Iowa R. Civ. P. 122(c) (emphasis added).

Griffith argues the statement was not given in anticipation of litigation and he has shown a substantial need and undue hardship if he does not get the statement.

The work product privilege in Iowa Rule of Civil Procedure 122(c) extends to an automobile insurer's investigation of an accident between the insured and a third party. Ashmead, 336 N.W.2d at 201. The determinative issue is whether the primary motivating purpose for the creation of the materials in question was to prepare for litigation. Id.; see also Schaffer, 362 N.W.2d at 555, where the court held the work product privilege covered witness statements obtained by the internal affairs unit of the Des Moines police department. The statements were sought in a civil rights suit stemming from an incident in which the plaintiffs alleged several Des Moines police officers had assaulted them. The internal affairs unit had investigated the incident and had obtained the statements in question. Uncontroverted testimony from the internal affairs officers who had investigated the incident led the court to conclude the primary purpose of the investigation was to prepare for litigation that might arise from the incident. Id.

The privilege covers the statement in question. The privilege, except for mental impressions, conclusions, opinions, or legal theories, is a qualified one. Shook, 497 N.W.2d at 888. The court can order production upon the requisite showing. Id.

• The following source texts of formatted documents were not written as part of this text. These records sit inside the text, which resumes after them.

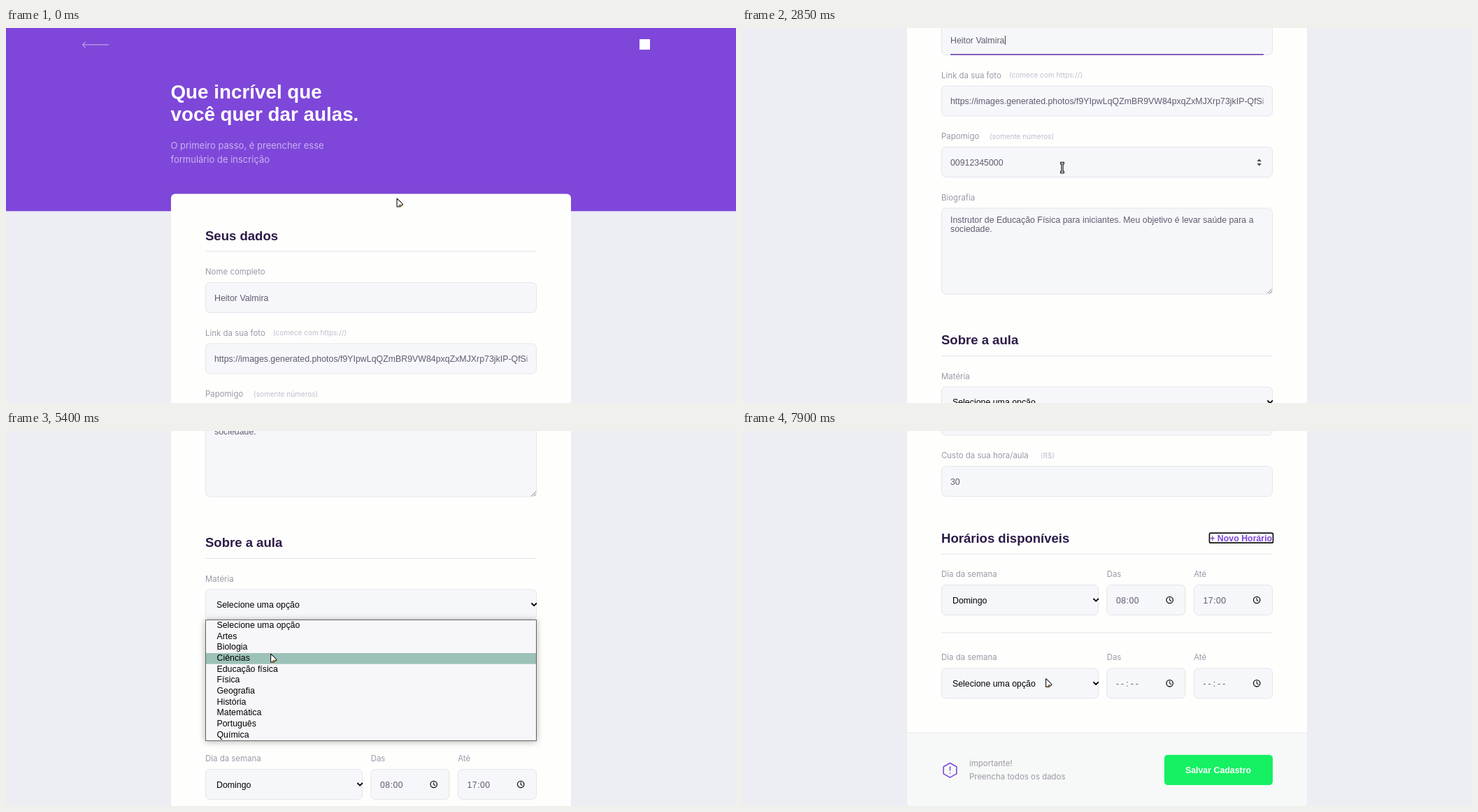
These frames come from a looping animation (1044 px wide and 537 px high, 8000 ms). An HTML page:

```html
<!DOCTYPE html>
<html lang="pt-BR">
<head>
<meta charset="utf-8">
<title>Formulário de inscrição</title>
<style>
  html, body { margin: 0; width: 100%; height: 100%; overflow: hidden; background: #edeef3; }
  svg { display: block; }
  #stage { width: 100%; height: 100%; }
  text { font: 12.36px "Liberation Sans", Arial, sans-serif; fill: #625b70; white-space: pre; }
  .title { font-size: 27.8px; font-weight: bold; fill: #fff; }
  .intro { font: 13px Inter, sans-serif; fill: #cbb2f2; }
  .h2 { font-size: 18.55px; font-weight: bold; fill: #2d1c48; }
  .label { font: 11.45px Inter, sans-serif; fill: #9c98a6; }
  .hint { font: 10px Inter, sans-serif; fill: #c1bccc; }
  .option { fill: #000; }
  .bold { font-weight: bold; }
  .hour { letter-spacing: .45px; }
  .blank { letter-spacing: 3px; }
  .menu { filter: drop-shadow(0 1px 5px rgba(0, 0, 0, .3)); }
</style>
</head>
<body>
<svg id="stage" viewBox="0 0 1044 537"></svg>
<script>
const LOOP = 8000, STEP = 50, ROW = 119.3;
const PURPLE = '#7e47d9', FOCUS = '#6a3fb0', LINE = '#e5e5ec';
const NAME_CLICK = 1750, BIO_CLICK = 3550, OPEN = 4750, PICK = 5800, PRESS = 7150, ADD = 7300;

const subjects = ['Selecione uma opção', 'Artes', 'Biologia', 'Ciências', 'Educação física', 'Física',
  'Geografia', 'História', 'Matemática', 'Português', 'Química'];

// [time, scroll offset]
const scrollKeys = [[750, 0], [1000, 82], [1250, 82], [1300, 87.5], [1500, 158], [1600, 164], [1750, 164],
  [2550, 369], [3720, 369], [4350, 579.5], [4550, 656], [5900, 656], [6450, 800.7], [7350, 800.7], [7750, 920]];

// [time, x, y, pointer shape from here on]
const pointerKeys = [[0, 558.5, 243.5, 'arrow'], [450, 558.5, 243.5, 'arrow'], [650, 441, 232, 'arrow'],
  [1600, 441, 232, 'beam'], [1850, 441, 232, 'arrow'], [2700, 441, 232, 'arrow'], [2800, 456, 206, 'beam'],
  [2850, 458, 200, 'beam'], [3050, 458, 198, 'beam'], [3150, 453, 220, 'arrow'], [3300, 443, 270, 'beam'],
  [3400, 440, 283, 'beam'], [3750, 440, 283, 'arrow'], [4550, 440, 283, 'arrow'], [4600, 420, 250, 'arrow'],
  [5150, 420, 250, 'arrow'], [5400, 378, 318.5, 'arrow'], [5600, 374, 341, 'arrow'], [6450, 374, 341, 'arrow'],
  [7050, 683, 276, 'hand'], [7600, 683, 276, 'arrow'], [7900, 434, 354, 'arrow']];

const pointers = {
  arrow: `<path d="M.6.6V12.4H5.5L9 9.2Q8.4 7.6.6.6Z" fill="#fff" stroke="#222" stroke-width="1.2" stroke-linejoin="round"/>
    <ellipse cx="5.3" cy="10.7" rx="2.1" ry="1.6" fill="#947332"/>`,
  beam: `<path d="M-3-6.5H3M-3 6.5H3M0-6.5V6.5" stroke="#222" stroke-width="3.4"/>
    <path d="M-2-6.5H2M-2 6.5H2M0-6.5V6.5" stroke="#fff" stroke-width="1"/>`,
  hand: `<path d="M-1 8V1Q0-1 1.2 1V5L7 6Q8.3 6.6 8 8.5L6.6 13.5H0L-3.2 8.6Q-3 7-1 8Z"
    fill="#fff" stroke="#222" stroke-width="1.1" stroke-linejoin="round"/>`
};

const at = (keys, t, i = 1) => {
  const n = keys.findIndex(k => k[0] > t);
  if (n === 0) return keys[0][i];
  if (n < 0) return keys[keys.length - 1][i];
  const a = keys[n - 1], b = keys[n];
  return a[i] + (b[i] - a[i]) * (t - a[0]) / (b[0] - a[0]);
};

const text = (x, y, s, cls = '') => `<text x="${x}" y="${y}" class="${cls}">${s}</text>`;
const rect = (x, y, w, h, fill, more = '') =>
  `<rect x="${x}" y="${y}" width="${w}" height="${h}" fill="${fill}" ${more}/>`;
const path = (d, color, width = 1) =>
  `<path d="${d}" fill="none" stroke="${color}" stroke-width="${width}" stroke-linecap="round" stroke-linejoin="round"/>`;
const box = (y, h = 43, x = 285.5, w = 473) => rect(x, y, w, h, '#f6f7fa', `rx="6" stroke="${LINE}"`);
const rule = (y, x = 285, w = 474) => rect(x, y - .5, w, 1, LINE);
const underline = y => rect(298, y - .8, 448, 1.6, FOCUS);
const caret = (x, y) => rect(x, y, 1, 13, '#444');
const select = (y, s, w = 473) => box(y, 43, 285.5, w) + text(301, y + 26, s, 'option') +
  path(`M${279.5 + w - .5} ${y + 20}l3.2 3.2 3.2-3.2`, '#000', 1.8);
const input = (y, s) => box(y) + text(298, y + 26.3, s);
const section = (y, s) => text(285, y, s, 'h2') + rule(y + 16.5);

function time(x, y, label, value) {
  return text(x, y - 11.5, label, 'label') + box(y, 43, x + .3, 112) +
    text(x + 13.3, y + 26, value, value[0] === '-' ? 'blank' : 'hour') +
    `<circle cx="${x + 90}" cy="${y + 21.5}" r="4.7" fill="none" stroke="#111" stroke-width="1.3"/>` +
    path(`M${x + 90} ${y + 18.8}v3l2 1.2`, '#111', 1.1);
}

const schedule = (y, day, from, to) => text(285, y - 11.5, 'Dia da semana', 'label') +
  select(y, day, 224) + time(521.7, y, 'Das', from) + time(646.2, y, 'Até', to);

function header() {
  return rect(0, 0, 1044, 262.3, PURPLE) +
    path('M146.5 24H109.5l4-4m-4 4l4 4', '#b391e9', 1.3) +
    rect(906, 16, 15, 15, '#fff') +
    text(235.5, 101, 'Que incrível que', 'title') +
    text(235.5, 133.3, 'você quer dar aulas.', 'title') +
    text(235.5, 172.6, 'O primeiro passo, é preencher esse', 'intro') +
    text(235.5, 192.8, 'formulário de inscrição', 'intro');
}

function personal(t, spinner) {
  const blink = Math.floor((t - NAME_CLICK) / 500) % 2 === 0;
  let s = section(303.5, 'Seus dados') +
    text(285, 353, 'Nome completo', 'label') + input(364.5, 'Heitor Valmira') +
    text(285, 440.5, 'Link da sua foto', 'label') + text(382, 440.3, '(comece com https://)', 'hint') + box(452) +
    `<svg x="298" y="452" width="447.5" height="43">${
      text(0, 26.3, 'https://images.generated.photos/f9YIpwLqQZmBR9VW84pxqZxMJXrp73jkIP-QfSi')}</svg>` +
    text(285, 528, 'Papomigo', 'label') + text(354, 527.8, '(somente números)', 'hint') +
    input(539.5, '00912345000') +
    text(285, 615.5, 'Biografia', 'label') + box(627, 123) +
    text(298, 647.5, 'Instrutor de Educação Física para iniciantes. Meu objetivo é levar saúde para a') +
    text(298, 660.7, 'sociedade.') +
    path('M751.5 749l6-6m-2.5 6l2.5-2.5', '#777');
  if (spinner) s += '<path d="M736.5 560l3.2-3.5 3.2 3.5zm0 3l3.2 3.5 3.2-3.5z" fill="#444"/>';
  if (t >= NAME_CLICK && t < BIO_CLICK) s += underline(407) + (blink ? caret(376, 380) : '');
  if (t >= BIO_CLICK && t < OPEN) s += underline(755) + caret(358, 650);
  return s;
}

function lesson(t) {
  let s = section(822, 'Sobre a aula') +
    text(285, 871.5, 'Matéria', 'label') + select(883, subjects[t < PICK ? 0 : 4]) +
    text(285, 959, 'Custo da sua hora/aula', 'label') + text(427, 959, '(R$)', 'hint') + input(970.5, '30') +
    section(1079.7, 'Horários disponíveis') +
    `<text x="669.2" y="1078" class="bold" style="fill:${t >= 7050 && t < 7600 ? '#6b40c4' : PURPLE}">+ Novo Horário</text>` +
    schedule(1140.5, 'Domingo', '08:00', '17:00');
  if (t >= PRESS) s += rect(668.5, 1066.2, 91, 14, 'none',
    `rx="2" stroke="${t < ADD ? '#5730a8' : '#101010'}" stroke-width="1.7"`);
  if (t >= ADD) s += rule(1209) + schedule(1140.5 + ROW, subjects[0], '--:--', '--:--');
  return s;
}

function footer(y) {
  return `<path d="M236 ${y}h572v99q0 6-6 6H242q-6 0-6-6z" fill="#f7f9f8"/>` + rule(y, 236, 572) +
    path(`M297.5 ${y + 43}l9.3 5.2v10.2l-9.3 5.2-9.3-5.2v-10.2z`, PURPLE, 1.6) +
    path(`M297.5 ${y + 48.3}v5.2m0 4v.2`, PURPLE, 1.6) +
    text(325, y + 47.8, 'importante!', 'label') + text(325, y + 66.5, 'Preencha todos os dados', 'label') +
    rect(604, y + 31.3, 155, 43.3, '#15f162', 'rx="5"') +
    `<text x="681" y="${y + 57.6}" text-anchor="middle" class="bold" style="fill:#fff">Salvar Cadastro</text>`;
}

function menu(y) {
  const row = 15.68, top = 271, active = y > top ? Math.floor((y - top) / row) : 0;
  return rect(285.5, 270.5, 473, 173, '#f7f7fa', 'stroke="#666" class="menu"') +
    rect(286, top + active * row, 472, row, '#9cc1b8') +
    subjects.map((s, i) => text(301.5, 282 + i * row, s, 'option')).join('');
}

function draw(t) {
  const scroll = at(scrollKeys, t), extra = t >= ADD ? ROW : 0;
  const x = at(pointerKeys, t, 1), y = at(pointerKeys, t, 2);
  const shape = pointerKeys.filter(k => k[0] <= t).pop()[3];
  const spinner = shape === 'beam' && Math.abs(y + scroll - 561) < 21.5;
  return rect(0, 0, 1044, 537, '#edeef3') +
    `<g transform="translate(0 ${-scroll})">` + header() +
    rect(236, 237.5, 572, 1100.7 + extra, '#fefefd', 'rx="6"') +
    personal(t, spinner) + lesson(t) + footer(1233.2 + extra) + '</g>' +
    (t >= OPEN && t < PICK ? menu(y) : '') +
    `<g transform="translate(${x} ${y})">${pointers[shape]}</g>`;
}

const stage = document.getElementById('stage');
const start = performance.now();
let last = -1;
function tick() {
  const t = Math.floor((performance.now() - start) % LOOP / STEP) * STEP;
  if (t !== last) stage.innerHTML = draw(last = t);
  requestAnimationFrame(tick);
}
tick();
</script>
</body>
</html>
```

It therefore became Griffith's burden to show he had a substantial need for the materials in the preparation of his case and he was unable without hardship to obtain the materials by other means. Iowa R. Civ. P. 122(c); see also Shook, 497 N.W.2d at 888.

Griffith had the opportunity to discover Moss's version of the events. He took an extensive deposition. He contends that her recollection of the events when she gave the statement, apparently about April 1992, was fresher. A police officer for the City talked to Moss the day of the accident and these statements were recorded in the accident report that is a part of the file. Even if Griffith has preserved error on this issue, we find no abuse of discretion. There is no showing of any prejudice to Griffith in not getting the statement and he clearly cannot show the information was not available to him otherwise.

Griffith further contends the trial court should have looked at the statement in camera and he should have had it for impeachment purposes. We have examined these issues on the record made and find them to be without merit.


STREIT, J., takes no part.


[1] Neither Griffith's nor Moss's brief makes any reference to where in the record this ruling can be found. Griffith's brief says the trial court overruled the motions on the basis Moss's expert did not recall what Moss had said in her transcribed statement. Moss merely states the motions were overruled and gives no basis for the ruling. The second ruling of the trial judge referred to in the brief would indicate the trial court overruled the motions on the basis the expert stated on deposition he did not recall anything in Moss's statement.